Earlier this year, we ate at The Slanted Door, Charles Phan’s famous Vietnamese restaurant. The Lovely and I ate at the bar, had some delicious oysters and shared a few other plates as we ate and drank our way through the entire Ferry Building. Going to The Slanted Door was a near pilgrimage for us because we have been making this dish of his forever.

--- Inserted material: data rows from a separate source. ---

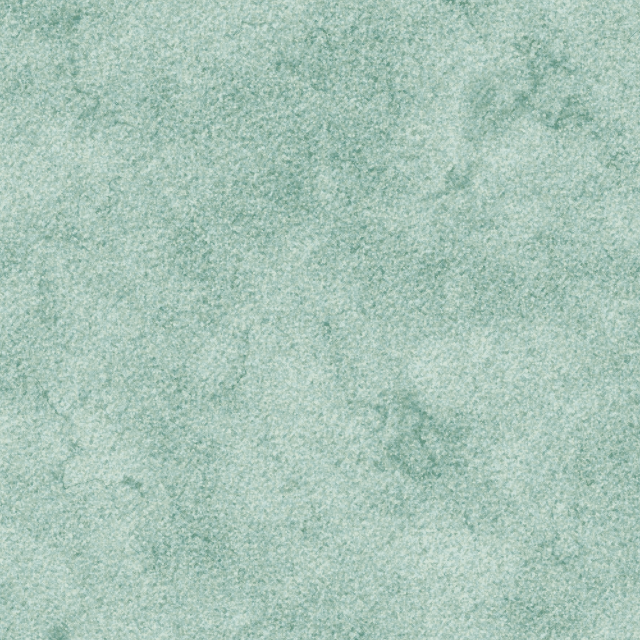
Reproduce this texture procedurally as a Shadertoy shader.

```glsl
// Weathered mint-green plaster: cloudy mottling, gritty grain and faint broken cracks.

// Integer hash of a lattice cell, 0 to 1
float hash(vec2 cell, uint seed) {
    uvec2 q = uvec2(ivec2(cell)) * uvec2(1597334673u, 3812015801u);
    uint h = q.x ^ q.y ^ (seed * 2654435769u);
    h = (h ^ (h >> 16)) * 2246822519u;
    h = (h ^ (h >> 13)) * 3266489917u;
    return float((h ^ (h >> 16)) >> 8) / 16777216.0;
}

float noise(vec2 p, uint seed) {
    vec2 cell = floor(p), f = fract(p);
    f = f * f * f * (f * (f * 6.0 - 15.0) + 10.0);
    float bottom = mix(hash(cell, seed), hash(cell + vec2(1, 0), seed), f.x);
    float top = mix(hash(cell + vec2(0, 1), seed), hash(cell + vec2(1, 1), seed), f.x);
    return mix(bottom, top, f.y);
}

float fbm(vec2 p, uint seed) {
    float sum = 0.0, amplitude = 0.5;
    for (uint i = 0u; i < 5u; i++) {
        sum += amplitude * noise(p, seed + i);
        p = mat2(0.8, 0.6, -0.6, 0.8) * p * 2.03 + 7.3;
        amplitude *= 0.5;
    }
    return sum / 0.97;
}

// Sandy relief lit from the upper left, plus fine grit and small pits
float grain(vec2 p) {
    vec2 toLight = vec2(-0.002, 0.003);
    mat2 turn = mat2(0.8, 0.6, -0.6, 0.8);
    float relief = noise(p * 165.0, 20u) - noise((p + toLight) * 165.0, 20u);
    float grit = noise(turn * p * 290.0, 21u) - 0.5;
    float dust = noise(p * 500.0, 22u) - 0.5;
    float pits = smoothstep(0.3, 0.12, noise(turn * p * 200.0, 23u));
    return 0.38 * relief + 0.5 * grit + 0.46 * dust - 0.34 * pits;
}

// Sparse pale crystals, one candidate per cell
float specks(vec2 p, float count, uint seed) {
    vec2 cell = floor(p * count);
    vec2 centre = 0.3 + 0.4 * vec2(hash(cell, seed), hash(cell, seed + 1u));
    float radius = mix(0.1, 0.28, hash(cell, seed + 2u));
    float dist = length(fract(p * count) - centre);
    float soft = count / iResolution.y * 0.5;
    float present = step(0.88, hash(cell, seed + 3u));
    return present * (1.0 - smoothstep(radius - soft, radius + soft, dist));
}

// Thin wandering contour, shaded on one side and broken up by a mask
float cracks(vec2 p, float scale, uint seed) {
    vec2 warp = vec2(fbm(p * 15.0, seed), fbm(p * 15.0, seed + 6u)) - 0.5;
    float side = noise((p + warp * 0.14) * scale, seed + 12u) - 0.5;
    float line = exp(-pow(side / 0.018, 2.0));
    float shade = step(0.0, side) * exp(-side / 0.06) * smoothstep(0.0, 0.012, side);
    float mask = smoothstep(0.48, 0.64, fbm(p * 7.0, seed + 18u));
    float wear = smoothstep(0.2, 0.6, noise(p * 38.0, seed + 24u));
    return mask * (line * wear * 0.5 + shade * 0.22);
}

void mainImage(out vec4 fragColor, in vec2 fragCoord) {
    vec2 p = fragCoord / iResolution.y;

    // Broad stains and smaller mottling
    float tone = 0.665 + 0.58 * (fbm(p * 7.0, 1u) - 0.5);
    tone += 0.4 * (fbm(p * 24.0, 8u) - 0.5);

    // Surface detail, rougher in the darker patches
    float roughness = mix(1.2, 0.92, smoothstep(0.45, 0.8, tone));
    tone += roughness * grain(p);
    tone -= cracks(p, 5.0, 40u) + cracks(p + 3.7, 7.0, 80u);
    tone = clamp(tone, -0.25, 1.12);

    // Green ramp with slight cool and warm variation between grains
    vec3 deepGreen = vec3(0.48, 0.64, 0.58), paleMint = vec3(0.77, 0.85, 0.81);
    vec3 color = mix(deepGreen, paleMint, tone);
    color += vec3(-0.03, 0.0, 0.035) * (noise(p * 220.0, 30u) - 0.5);

    float crystals = max(specks(p, 140.0, 120u), specks(p + 1.3, 95.0, 130u) * 0.8);
    color = mix(color, vec3(0.85, 0.91, 0.87), 0.6 * crystals);
    fragColor = vec4(color, 1.0);
}
```
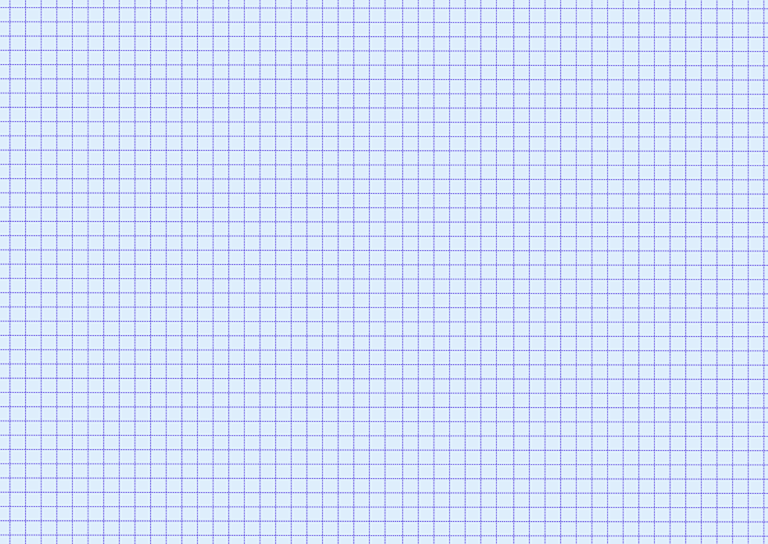
Reproduce this pattern procedurally as a Shadertoy shader.

```glsl
// Pale blue graph paper ruled with fine dotted violet lines.
#define CELL vec2(0.020352, 0.018562)  // grid pitch, in canvas widths
#define FIRST_LINE vec2(0.0129, 0.0098) // first rule from left and top
#define LINE_WIDTH 0.0012
#define DOTS_PER_CELL 9.0
#define DOT_DUTY 0.5
#define TILT 0.0016                    // slope of the horizontal rules
#define WIDE_GAPS vec2(0.0026, 0.0022) // extra width of two columns
#define WEAR 0.05                      // ink variation between rules
#define HALO vec3(0.018, 0.026, 0.002) // lightening beside each rule
#define PAPER vec3(0.872, 0.933, 0.990)
#define INK vec3(0.24, 0.11, 0.85)

// Share of a pixel covered by a stripe whose centre is at distance d
float stripe(float d, float pixel) {
    float hi = min(d + 0.5 * pixel, 0.5 * LINE_WIDTH);
    float lo = max(d - 0.5 * pixel, -0.5 * LINE_WIDTH);
    return max(hi - lo, 0.0) / pixel;
}

// Running integral of a dash wave with period one
float dashIntegral(float t) {
    return floor(t) * DOT_DUTY + min(fract(t), DOT_DUTY);
}

// Dash wave averaged over the pixel footprint
float dots(float cells, float footprint) {
    float t = cells * DOTS_PER_CELL;
    float f = footprint * DOTS_PER_CELL;
    return (dashIntegral(t + 0.5 * f) - dashIntegral(t - 0.5 * f)) / f;
}

// Uneven ink from one rule to the next, and slowly along it
float inkStrength(float id, float along) {
    float wave = sin(id * 2.4) + 0.6 * sin(id * 5.7 + 1.3) + 0.4 * sin(along * 0.7 + id);
    return 1.0 + WEAR * wave;
}

// Light rim on both sides of a rule
float rim(float d) {
    float r = (abs(d) - 2.3 * LINE_WIDTH) / (0.6 * LINE_WIDTH);
    return exp(-r * r);
}

void mainImage(out vec4 fragColor, in vec2 fragCoord) {
    float pixel = 1.2 / iResolution.x;
    vec2 p = vec2(fragCoord.x, iResolution.y - fragCoord.y) / iResolution.x;

    // Slight tilt and two stretched columns
    p.y -= TILT * p.x;
    p.x -= dot(WIDE_GAPS, smoothstep(vec2(0.504, 0.650), vec2(0.521, 0.665), vec2(p.x)));

    // Nearest rule in each direction
    vec2 cells = (p - FIRST_LINE) / CELL;
    vec2 id = floor(cells + 0.5);
    vec2 d = (cells - id) * CELL;
    vec2 footprint = pixel / CELL;

    // Dotted rules
    float vertical = stripe(d.x, pixel) * dots(cells.y, footprint.y) * inkStrength(id.x, cells.y);
    float horizontal = stripe(d.y, pixel) * dots(cells.x, footprint.x) * inkStrength(id.y + 17.0, cells.x);
    float ink = 1.0 - (1.0 - vertical) * (1.0 - horizontal);

    // Paper, rims and ink
    float light = max(rim(d.x), rim(d.y)) * (1.0 - smoothstep(0.0, 0.15, ink));
    vec3 color = mix(PAPER + HALO * light, INK, clamp(ink, 0.0, 1.0));
    fragColor = vec4(min(color, 1.0), 1.0);
}
```
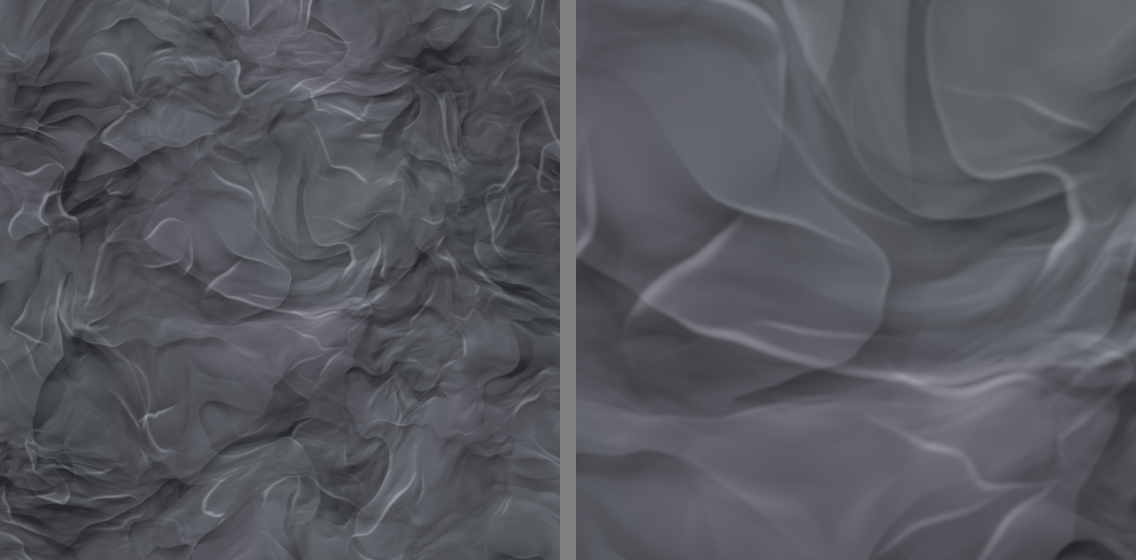
Left, the full canvas; right, a detail of the centre.
Reproduce this texture procedurally as a three.js fragment shader.

```glsl
// Dark blue-grey slate: warped, flaking rock sheets with thin pale rims and soft shadows.
varying vec2 vUv;

const vec3 SLATE_TINT = vec3(0.965, 0.985, 1.06);
const vec3 MOSS_TINT = vec3(0.96, 1.005, 1.045);
const vec3 VIOLET_TINT = vec3(0.98, 0.975, 1.07);
const vec3 RIM_COLOR = vec3(0.99, 1.0, 1.02);
const vec2 LIGHT_DIR = vec2(-0.42, 0.91);
const float BASE_TONE = 0.35;
const float PATCH_CONTRAST = 0.125;
const float RELIEF_CONTRAST = 0.038;
const float SHEEN = 0.028;
const float FACET_CONTRAST = 0.02;
const float RIM_BRIGHTNESS = 0.2;
const float RIM_WIDTH = 0.0021;
const float GLOW_BRIGHTNESS = 0.055;
const float GLOW_WIDTH = 0.02;
const float SHADOW_DEPTH = 0.13;
const float SHADOW_WIDTH = 0.026;
const float EDGE_SOFTNESS = 0.0018;
const float STEP = 0.0015;
const int SHEETS = 9;
const int OCTAVES = 5;

vec2 hash2(vec2 cell) {
  vec3 h = fract(cell.xyx * vec3(0.1031, 0.103, 0.0973));
  h += dot(h, h.yzx + 33.33);
  return fract((h.xx + h.yz) * h.zy) * 2.0 - 1.0;
}

// Gradient noise, about -0.7 to 0.7
float noise(vec2 p) {
  vec2 i = floor(p);
  vec2 f = p - i;
  vec2 u = f * f * f * (f * (f * 6.0 - 15.0) + 10.0);
  float a = dot(hash2(i), f);
  float b = dot(hash2(i + vec2(1.0, 0.0)), f - vec2(1.0, 0.0));
  float c = dot(hash2(i + vec2(0.0, 1.0)), f - vec2(0.0, 1.0));
  float d = dot(hash2(i + 1.0), f - 1.0);
  return mix(mix(a, b, u.x), mix(c, d, u.x), u.y);
}

vec2 noise2(vec2 p) {
  return vec2(noise(p + 17.3), noise(p + vec2(53.7, 81.1)));
}

mat2 rotation(float angle) {
  float c = cos(angle);
  float s = sin(angle);
  return mat2(c, s, -s, c);
}

// Folds the rock at four scales
vec2 bend(vec2 p) {
  p += 0.13 * noise2(p * 2.3);
  p += 0.07 * noise2(p * 5.7);
  p += 0.028 * noise2(p * 14.0);
  return p + 0.007 * noise2(p * 33.0);
}

// Creased height field; fine detail fades in calm patches
float relief(vec2 p, float roughness) {
  vec2 q = p * vec2(3.6, 5.2);
  float amplitude = 0.22;
  float height = 0.0;
  for (int i = 0; i < OCTAVES; i++) {
    float n = noise(q + 9.1);
    height += amplitude * mix(n, sqrt(n * n + 0.002), 0.65);
    q = rotation(0.55) * q * 1.8 + 11.7;
    amplitude *= 0.51 * roughness;
  }
  return height;
}

// Field whose zero line is the broken border of one sheet
float sheet(vec2 p, float id, float frequency) {
  vec2 q = rotation(1.1 * sin(id * 2.4)) * p;
  return noise(q * vec2(0.75, 1.3) * frequency + id * 19.37);
}

void main() {
  vec2 p = vUv + 3.0;
  vec2 here = bend(p);
  vec2 right = bend(p + vec2(STEP, 0.0));
  vec2 above = bend(p + vec2(0.0, STEP));

  // Broad patches and lit relief
  float clouds = noise(p * 2.4 + 40.0) + 0.7 * noise(here * 6.0 + 70.0);
  float roughness = 0.76 + 0.3 * smoothstep(-0.25, 0.3, noise(p * 3.1 + 25.0));
  float height = relief(here, roughness);
  vec2 slope = vec2(relief(right, roughness), relief(above, roughness)) - height;
  float lit = -dot(slope, LIGHT_DIR) / STEP;
  lit /= 1.0 + 0.18 * abs(lit);
  float tone = BASE_TONE + PATCH_CONTRAST * clouds + RELIEF_CONTRAST * lit;
  tone += SHEEN * max(lit - 0.8, 0.0);

  // Flaked sheets: pale rim and glow on one side, shadow on the other
  float rims = 0.0;
  for (int i = 0; i < SHEETS; i++) {
    float id = float(i) + 1.0;
    float frequency = 2.4 + 1.05 * float(i);
    float f = sheet(here, id, frequency);
    vec2 g = vec2(sheet(right, id, frequency), sheet(above, id, frequency)) - f;
    g /= STEP;
    float steepness = length(g) + 0.001;
    float d = f / max(steepness, 0.4 * frequency);
    float crisp = smoothstep(0.2, 0.7, steepness / frequency);
    float overhang = dot(g, LIGHT_DIR) / steepness;
    float inside = smoothstep(-EDGE_SOFTNESS, EDGE_SOFTNESS, d);
    float rimMask = crisp * smoothstep(0.08, 0.5, noise(here * 7.5 + id * 31.7));
    float shadowMask = crisp * smoothstep(-0.1, 0.35, noise(p * 4.6 + id * 47.9));
    float width = RIM_WIDTH * (0.7 + 1.1 * rimMask);
    float rim = exp(-pow((d - width) / width, 2.0));
    float glow = inside * exp(-max(d, 0.0) / GLOW_WIDTH);
    float shadow = (1.0 - inside) * exp(min(d, 0.0) / SHADOW_WIDTH);
    // Each sheet hides the rims that it crosses
    rims *= 1.0 - 0.8 * shadowMask * exp(-abs(d) / SHADOW_WIDTH);
    rims += rimMask * rim * (0.45 + 0.55 * abs(overhang));
    tone += GLOW_BRIGHTNESS * glow * rimMask;
    tone += FACET_CONTRAST * (inside - 0.5) * sin(id * 1.9) * crisp;
    tone -= SHADOW_DEPTH * shadow * shadowMask * (0.3 + 0.7 * max(overhang, 0.0));
  }
  rims = min(rims, 1.2);

  // Faint mineral tints, then the neutral rims
  float mineral = noise(here * 3.7 + 90.0);
  vec3 tint = mix(SLATE_TINT, MOSS_TINT, smoothstep(0.0, 0.4, mineral));
  tint = mix(tint, VIOLET_TINT, smoothstep(0.0, 0.4, -mineral));
  vec3 color = tint * clamp(tone, 0.16, 0.56) + RIM_COLOR * RIM_BRIGHTNESS * rims;
  gl_FragColor = vec4(color, 1.0);
}
```
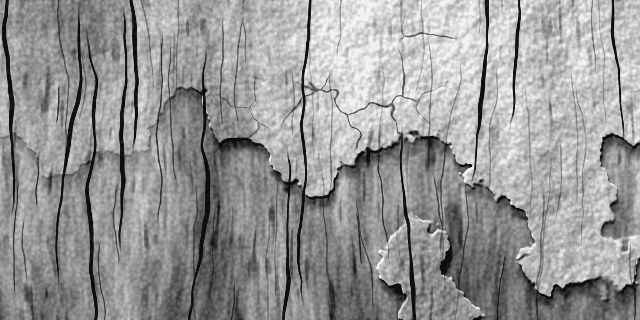
Reproduce this texture procedurally as a Shadertoy shader.

```glsl
float hash(vec2 p) {
    vec3 q = fract(vec3(p.xyx) * 0.1031);
    q += dot(q, q.yzx + 33.33);
    return fract((q.x + q.y) * q.z);
}

float noise(vec2 p) {
    vec2 i = floor(p), f = fract(p);
    f = f * f * (3.0 - 2.0 * f);
    vec2 e = vec2(1.0, 0.0);
    return mix(mix(hash(i), hash(i + e.xy), f.x),
               mix(hash(i + e.yx), hash(i + e.xx), f.x), f.y);
}

float fbm(vec2 p, int octaves) {
    float sum = 0.0, amp = 0.5, total = 0.0;
    for (int i = 0; i < octaves; i++) {
        sum += amp * noise(p);
        total += amp;
        amp *= 0.55;
        p = p * 2.03 + 17.3;
    }
    return sum / total;
}

// Cellular noise: x = distance to nearest seed, y = gap to the second
vec2 cells(vec2 p) {
    vec2 id = floor(p), f = fract(p);
    float d1 = 9.0, d2 = 9.0;
    for (int j = -1; j <= 1; j++)
    for (int i = -1; i <= 1; i++) {
        vec2 o = vec2(float(i), float(j));
        vec2 seed = vec2(hash(id + o), hash(id + o + 57.0));
        float d = length(o + seed - f);
        d2 = min(d2, max(d, d1));
        d1 = min(d1, d);
    }
    return vec2(d1, d2 - d1);
}

// Sideways sway shared by fibres and cracks
float sway(vec2 p, float amount) {
    return amount * (sin(p.y * 4.0 + p.x * 5.0) + 0.5 * sin(p.y * 9.0 - p.x * 7.0)
                     + 0.15 * sin(p.y * 27.0 + p.x * 11.0));
}

// Coverage of the peeling crust: hanging flaps above, loose islands below
float crust(vec2 p, float softness) {
    vec2 rag = vec2(fbm(p * 12.0, 4), fbm(p * 12.0 + 40.0, 4)) - 0.5;
    vec2 q = p + rag * vec2(0.13, 0.16);
    float column = q.x * 5.2 + 0.3, id = floor(column);
    float hem = mix(hash(vec2(id, 9.0)), hash(vec2(id + 1.0, 9.0)),
                    smoothstep(0.6, 1.0, fract(column)));
    float flap = q.y - mix(0.34, 0.7, hem);
    float island = 0.5 * (fbm(q * vec2(4.6, 4.2) + 8.0, 2) - 0.51);
    island -= 0.5 * (1.0 - smoothstep(0.8, 1.0, p.x));
    return smoothstep(-softness, softness, max(flap, island));
}

// Crumpled surface height: broad lumps, sharp folds and fine roughness
float crumple(vec2 p) {
    vec2 q = p + 0.05 * vec2(noise(p * 14.0), noise(p * 14.0 + 31.0));
    float fold = abs(fbm(q * vec2(8.0, 7.0) + 5.0, 3) - 0.5);
    return 0.75 * fbm(p * 19.0, 4) + 0.7 * min(fold, 0.14) + 0.12 * noise(p * 75.0);
}

// Long tapering splits, mostly hairlines with a few wide ones
float splits(vec2 p, float softness, float hairline) {
    float dark = 0.0;
    for (int i = 0; i < 60; i++) {
        float k = float(i), r = hash(vec2(k, 1.0));
        float x = 2.0 * (k + hash(vec2(k, 2.0))) / 60.0;
        float reach = mix(0.06, 0.32, hash(vec2(k, 5.0)));
        float wide = step(0.85, r);
        float rise = p.y - hash(vec2(k, 3.0));
        float along = rise / (reach + 0.3 * wide);
        float taper = max(0.0, 1.0 - along * along);
        float swell = mix(0.35, 1.25, noise(vec2(p.y * 9.0, k * 5.0)));
        float width = mix(0.0008, 0.0052, wide) * taper * swell;
        float bend = 0.03 * (fbm(vec2(p.y * 7.0, k * 7.0), 3) - 0.5);
        bend += 0.14 * (hash(vec2(k, 6.0)) - 0.5) * rise;
        float line = 1.0 - smoothstep(width, width + softness, abs(p.x + bend - x));
        float depth = mix(hairline * (0.3 + 0.5 * hash(vec2(k, 8.0))), 0.95, wide);
        dark = max(dark, line * smoothstep(0.0, 0.35, taper) * depth);
    }
    return dark;
}

void mainImage(out vec4 fragColor, in vec2 fragCoord) {
    vec2 p = fragCoord / iResolution.y;
    float soft = max(0.0028, 1.0 / iResolution.y);
    vec2 grain = vec2(p.x + sway(p, 0.013), p.y);
    float right = smoothstep(0.45, 1.15, p.x);
    float relief = mix(0.35, 1.0, smoothstep(0.45, 0.75, p.x));

    // Crust coverage, lit rim and cast shadow
    float cover = crust(p, 0.007);
    float above = crust(p + vec2(-0.004, 0.008), 0.008);
    float shade = crust(p + vec2(-0.008, 0.035), 0.045) * (1.0 - cover);
    float rim = cover - above;

    // Bare fibrous wood
    float fibre = noise(grain * vec2(95.0, 14.0)) - 0.5;
    float streak = fbm(grain * vec2(24.0, 2.6), 3) - 0.5;
    float stain = fbm(grain * vec2(4.5, 2.0) + 3.0, 3) - 0.5;
    float bump = crumple(p) - crumple(p + vec2(-0.006, 0.007));
    float grit = cells(grain * vec2(75.0, 62.0)).x - 0.45;
    float wood = 0.55 + 0.16 * fibre + 0.24 * streak + 0.5 * stain
               + 0.22 * bump - 0.12 * grit;
    wood -= 0.1 * (1.0 - smoothstep(0.0, 0.4, p.y));

    // Grainy crust, paler towards the upper right
    float pale = mix(0.6, 0.67, right) + 0.14 * right * smoothstep(0.35, 0.85, p.y);
    float plaster = pale + mix(0.45, 0.85, right) * bump - 0.14 * grit
                  + mix(0.13, 0.04, right) * fibre
                  + mix(0.24, 0.1, right) * streak + 0.36 * stain;

    float tone = mix(wood, plaster, cover);
    tone += relief * (0.22 * max(rim, 0.0) - 0.26 * max(-rim, 0.0) - 0.3 * shade);

    // Branching fractures across the crust
    vec2 bent = p + 0.12 * (vec2(fbm(p * 9.0, 3), fbm(p * 9.0 + 21.0, 3)) - 0.5);
    float gap = cells(bent * vec2(6.5, 5.5)).y;
    float broken = smoothstep(0.46, 0.62, noise(p * 4.5 + 9.0)) * cover * right;
    tone -= 0.45 * broken * (1.0 - smoothstep(0.008, 0.045, gap));

    // Short dark flecks, splits, then fine speckle
    float fleck = smoothstep(0.72, 0.95, noise(grain * vec2(65.0, 12.0) + 31.0));
    tone -= 0.2 * fleck * smoothstep(0.35, 0.65, noise(grain * vec2(9.0, 3.0)));
    tone = mix(tone, 0.08, splits(grain, soft, 1.0 - 0.45 * right * cover));
    tone += 0.08 * (noise(p * 115.0) - 0.5);
    tone = 0.605 + (tone - 0.6) * 1.12;
    fragColor = vec4(vec3(clamp(tone, 0.05, 0.95)), 1.0);
}
```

I first made this black pepper chicken thigh recipe around 1998 and have likely made it over 150 times. It is a great introduction to the hot, sour, salty sweet flavors of Vietnamese food. It can also be made in 30 minutes and many of the ingredients are pantry staples. Fish Sauce is available in most big supermarkets, however buy it at an Asian market if you can, It is much less expensive, and likely more authentic. I use exactly two medium serrano peppers, sliced longways and leave the seeds in. Sometimes, depending on the potency of the serrano, It can render the dish really spicy. Experiment with the amount of peppers to adjust to your own heat tolerances. I like hot food, but cannot tolerate it as much as the Lovely, so I suspect 2 serranos is a good starting point. Boneless, skinless chicken thighs work perfectly in this dish because the sauce needs a solid 15-20 minutes to cook down to a syrupy consistency. Be patient!
Recipe. Serves four.
1/2 cup dark brown sugar
1/4 plus two tablespoons cup fish sauce (I use 3 crabs brand)
1/4 cup water
3 tablespoons rice vinegar
2 teaspoons chopped garlic
2 tablespoons grated fresh ginger
1 tablespoon coarsely ground black pepper
2 serrano chiles, sliced lengthwise, seeds and ribs left in
1 tablespoon canola oil
2 large shallots, thinly sliced
one pound boneless, skinless chicken thighs, cut into one inch pieces
steamed jasmine rice
In a bowl, combine the first 8 ingredients, and stir well to disolve the sugar.
In a deep skillet, heat the oil and add the sliced shallot. When the shallot is wilted, add the fish sauce mixture and the chicken and simmer for 15 to 20 minutes on medium high heat until the sauce is thick, like pancake syrup.
Serve with the steamed jasmine rice. An oaky California Chardonnay pairs well, as does a dry Riesling.